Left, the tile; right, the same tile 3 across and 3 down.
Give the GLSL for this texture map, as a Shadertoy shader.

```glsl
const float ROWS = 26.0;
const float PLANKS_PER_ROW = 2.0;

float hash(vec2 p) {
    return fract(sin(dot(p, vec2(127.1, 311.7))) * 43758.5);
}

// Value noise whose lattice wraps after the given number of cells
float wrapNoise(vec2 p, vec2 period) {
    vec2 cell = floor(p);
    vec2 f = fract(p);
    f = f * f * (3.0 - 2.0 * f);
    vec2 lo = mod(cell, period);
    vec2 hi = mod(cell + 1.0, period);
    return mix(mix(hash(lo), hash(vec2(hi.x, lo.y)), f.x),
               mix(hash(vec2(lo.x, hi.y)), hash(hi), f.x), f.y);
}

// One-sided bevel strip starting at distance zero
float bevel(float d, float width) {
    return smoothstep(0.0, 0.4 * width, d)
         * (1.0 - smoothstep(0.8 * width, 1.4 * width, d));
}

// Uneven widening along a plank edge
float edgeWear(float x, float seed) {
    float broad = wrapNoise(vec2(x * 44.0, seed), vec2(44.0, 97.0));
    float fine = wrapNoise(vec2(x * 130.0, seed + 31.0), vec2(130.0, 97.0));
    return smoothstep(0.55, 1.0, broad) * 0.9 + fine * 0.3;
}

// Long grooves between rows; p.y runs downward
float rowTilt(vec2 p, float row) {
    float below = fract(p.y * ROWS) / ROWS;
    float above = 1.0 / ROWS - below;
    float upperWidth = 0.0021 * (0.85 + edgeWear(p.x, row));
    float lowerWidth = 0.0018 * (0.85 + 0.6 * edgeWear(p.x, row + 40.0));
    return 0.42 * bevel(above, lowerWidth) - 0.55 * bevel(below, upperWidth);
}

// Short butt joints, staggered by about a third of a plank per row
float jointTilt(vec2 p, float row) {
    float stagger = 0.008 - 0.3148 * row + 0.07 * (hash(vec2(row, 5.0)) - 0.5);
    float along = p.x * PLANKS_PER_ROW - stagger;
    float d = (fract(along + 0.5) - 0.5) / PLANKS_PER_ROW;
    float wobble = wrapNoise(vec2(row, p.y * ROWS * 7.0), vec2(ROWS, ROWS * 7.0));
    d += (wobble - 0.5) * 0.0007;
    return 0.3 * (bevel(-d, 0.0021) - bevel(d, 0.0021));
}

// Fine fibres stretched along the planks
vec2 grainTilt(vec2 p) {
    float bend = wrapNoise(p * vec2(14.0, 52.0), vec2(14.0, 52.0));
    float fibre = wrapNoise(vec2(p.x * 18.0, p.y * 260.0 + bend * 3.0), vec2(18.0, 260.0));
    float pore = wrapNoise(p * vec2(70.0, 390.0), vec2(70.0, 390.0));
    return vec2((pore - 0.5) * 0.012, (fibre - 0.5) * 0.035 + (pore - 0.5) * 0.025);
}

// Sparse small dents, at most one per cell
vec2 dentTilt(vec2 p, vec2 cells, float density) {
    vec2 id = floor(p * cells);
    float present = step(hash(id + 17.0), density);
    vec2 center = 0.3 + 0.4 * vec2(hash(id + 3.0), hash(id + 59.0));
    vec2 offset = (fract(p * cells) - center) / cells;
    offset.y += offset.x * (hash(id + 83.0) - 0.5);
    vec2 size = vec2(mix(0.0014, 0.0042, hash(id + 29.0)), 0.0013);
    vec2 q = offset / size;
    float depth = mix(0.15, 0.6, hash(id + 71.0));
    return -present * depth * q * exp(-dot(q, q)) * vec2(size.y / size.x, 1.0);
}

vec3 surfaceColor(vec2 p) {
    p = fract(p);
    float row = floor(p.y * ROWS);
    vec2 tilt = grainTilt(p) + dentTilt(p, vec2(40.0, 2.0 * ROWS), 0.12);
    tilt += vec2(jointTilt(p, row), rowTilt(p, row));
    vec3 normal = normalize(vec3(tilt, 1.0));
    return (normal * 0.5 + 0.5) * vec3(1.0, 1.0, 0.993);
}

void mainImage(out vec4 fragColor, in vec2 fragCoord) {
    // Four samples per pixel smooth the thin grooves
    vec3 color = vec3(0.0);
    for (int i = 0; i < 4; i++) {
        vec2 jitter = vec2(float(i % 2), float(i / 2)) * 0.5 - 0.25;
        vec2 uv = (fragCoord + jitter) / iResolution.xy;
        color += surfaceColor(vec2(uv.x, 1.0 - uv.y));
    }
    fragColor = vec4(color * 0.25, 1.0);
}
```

**What this task involves**
The lines above may hold the string "fract". Say how many do, and give only that number.

**Written solution**
6